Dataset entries
=-=-=
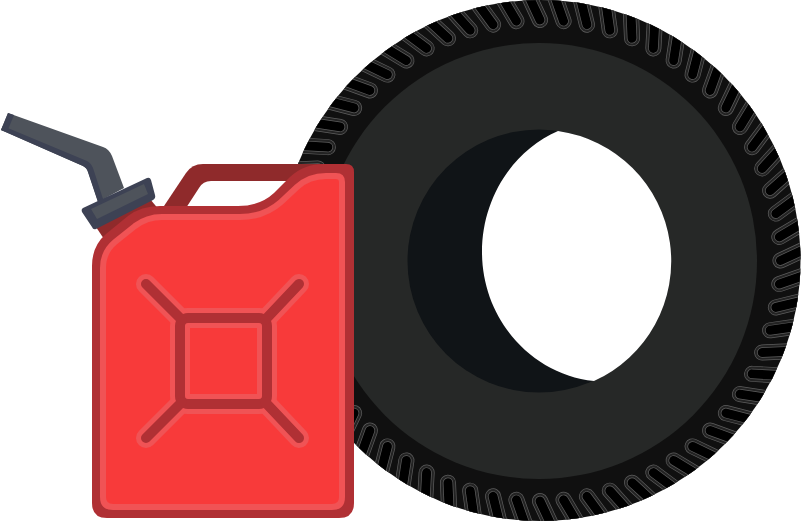
<!DOCTYPE html>
<html lang="en">
<head>
<meta charset="utf-8">
<title>Fuel can and tyre</title>
<style>
:root {
  --rubber-rim: #101010;
  --rubber-wall: #262827;
  --rubber-inside: #101417;
  --groove-line: #5c5c5c;
  --groove-wall: #232323;
  --red: #f83a3a;
  --red-light: #f05355;
  --red-dark: #b03034;
  --red-deep: #8f2a2b;
  --slate: #4e535b;
  --slate-dark: #3d4254;
}
html, body { margin: 0; background: #fff; overflow: hidden; }
svg { display: block; width: 805px; height: 526px; }
.line { fill: none; stroke-linecap: round; stroke-linejoin: round; }
</style>
</head>
<body>
<svg viewBox="0 0 805 526" role="img" aria-label="Red fuel can with a spout in front of a black tyre">
  <defs>
    <clipPath id="tyre-edge"><circle cx="540" cy="260.5" r="260.5"/></clipPath>
    <g id="groove" class="line">
      <path d="M526-10L540 20" stroke="var(--groove-line)" stroke-width="16"/>
      <path d="M526-10L540 20" stroke="var(--groove-wall)" stroke-width="14.6"/>
      <path d="M526-10L540 20" stroke="var(--groove-line)" stroke-width="10.4"/>
      <path d="M526-10L540 20" stroke="#000" stroke-width="9"/>
    </g>
    <g id="groove-set">
      <use href="#groove"/>
      <use href="#groove" transform="rotate(5.625 540 260.5)"/>
      <use href="#groove" transform="rotate(11.25 540 260.5)"/>
      <use href="#groove" transform="rotate(16.875 540 260.5)"/>
      <use href="#groove" transform="rotate(22.5 540 260.5)"/>
      <use href="#groove" transform="rotate(28.125 540 260.5)"/>
      <use href="#groove" transform="rotate(33.75 540 260.5)"/>
      <use href="#groove" transform="rotate(39.375 540 260.5)"/>
    </g>
    <g id="pressed-cross" class="line">
      <rect x="180" y="318" width="87" height="86" rx="8"/>
      <path d="M146 284L182 320M299 284L265 320M146 438L182 402M299 438L265 402"/>
    </g>
  </defs>

  <g id="tyre">
    <circle cx="540" cy="260.5" r="260.5" fill="var(--rubber-rim)"/>
    <g clip-path="url(#tyre-edge)">
      <use href="#groove-set"/>
      <use href="#groove-set" transform="rotate(45 540 260.5)"/>
      <use href="#groove-set" transform="rotate(90 540 260.5)"/>
      <use href="#groove-set" transform="rotate(135 540 260.5)"/>
      <use href="#groove-set" transform="rotate(180 540 260.5)"/>
      <use href="#groove-set" transform="rotate(225 540 260.5)"/>
      <use href="#groove-set" transform="rotate(270 540 260.5)"/>
      <use href="#groove-set" transform="rotate(315 540 260.5)"/>
    </g>
    <circle cx="539" cy="261" r="218" fill="var(--rubber-wall)"/>
    <circle cx="539" cy="261" r="131.5" fill="var(--rubber-inside)"/>
    <path d="M558 131A131.5 131.5 0 0 1 594 381C530 374 482 318 482 252C482 199 512 151 558 131Z" fill="#fff"/>
  </g>

  <g id="fuel-can">
    <path id="handle" d="M160 212L186 173Q192 164 203 164H346V190L270 214H180Z" fill="var(--red-deep)"/>
    <path d="M186 208L199 188Q203 181 211 181H298L276 204L240 210Z" fill="#fff"/>
    <path id="neck" d="M96 227L150 199L160 211L106 242Z" fill="var(--red-deep)"/>
    <path id="body" d="M92 266Q92 246 106 234L128 216Q141 206 160 206H238Q260 206 274 193L290 177Q304 164 324 164H346Q354 164 354 172V503Q354 518 339 518H107Q92 518 92 503Z" fill="var(--red-dark)"/>
    <path id="front" d="M103 268Q103 252 115 242L135 226Q147 217 162 217H240Q264 217 281 202L297 187Q309 176 326 176H336Q342 176 342 182V497Q342 507 332 507H113Q103 507 103 497Z" fill="var(--red)" stroke="var(--red-light)" stroke-width="6"/>
    <use href="#pressed-cross" stroke="var(--red-light)" stroke-width="20"/>
    <use href="#pressed-cross" stroke="var(--red-dark)" stroke-width="10"/>
  </g>

  <g id="spout">
    <path d="M8 113L103 147Q109 149 112 156L124 188L98 202L88 172Q87 168 83 166L1 130Z" fill="var(--slate)"/>
    <path d="M1 130L3 126L87 161Q91 163 93 168L103 199L98 202L88 172Q87 168 83 166Z" fill="var(--slate-dark)"/>
    <path d="M8 113L14 115L7 132L1 130Z" fill="var(--slate-dark)"/>
    <path d="M83 208L147 178Q150 177 151 180L155 195Q156 198 153 200L96 229Q93 230 92 227L82 212Q81 209 83 208Z" fill="var(--slate-dark)"/>
    <path d="M91 209L144 184L148 194L97 219Z" fill="var(--slate)"/>
  </g>
</svg>
</body>
</html>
=-=-=
* **WORK TO BE COMPLETED**:
The reply should hold the lines from the top of the records through the line containing "0; background: #fff;", reproduced exactly, and no pictures.

* **YOUR RESPONSE**:
<!DOCTYPE html>
<html lang="en">
<head>
<meta charset="utf-8">
<title>Fuel can and tyre</title>
<style>
:root {
  --rubber-rim: #101010;
  --rubber-wall: #262827;
  --rubber-inside: #101417;
  --groove-line: #5c5c5c;
  --groove-wall: #232323;
  --red: #f83a3a;
  --red-light: #f05355;
  --red-dark: #b03034;
  --red-deep: #8f2a2b;
  --slate: #4e535b;
  --slate-dark: #3d4254;
}
html, body { margin: 0; background: #fff; overflow: hidden; }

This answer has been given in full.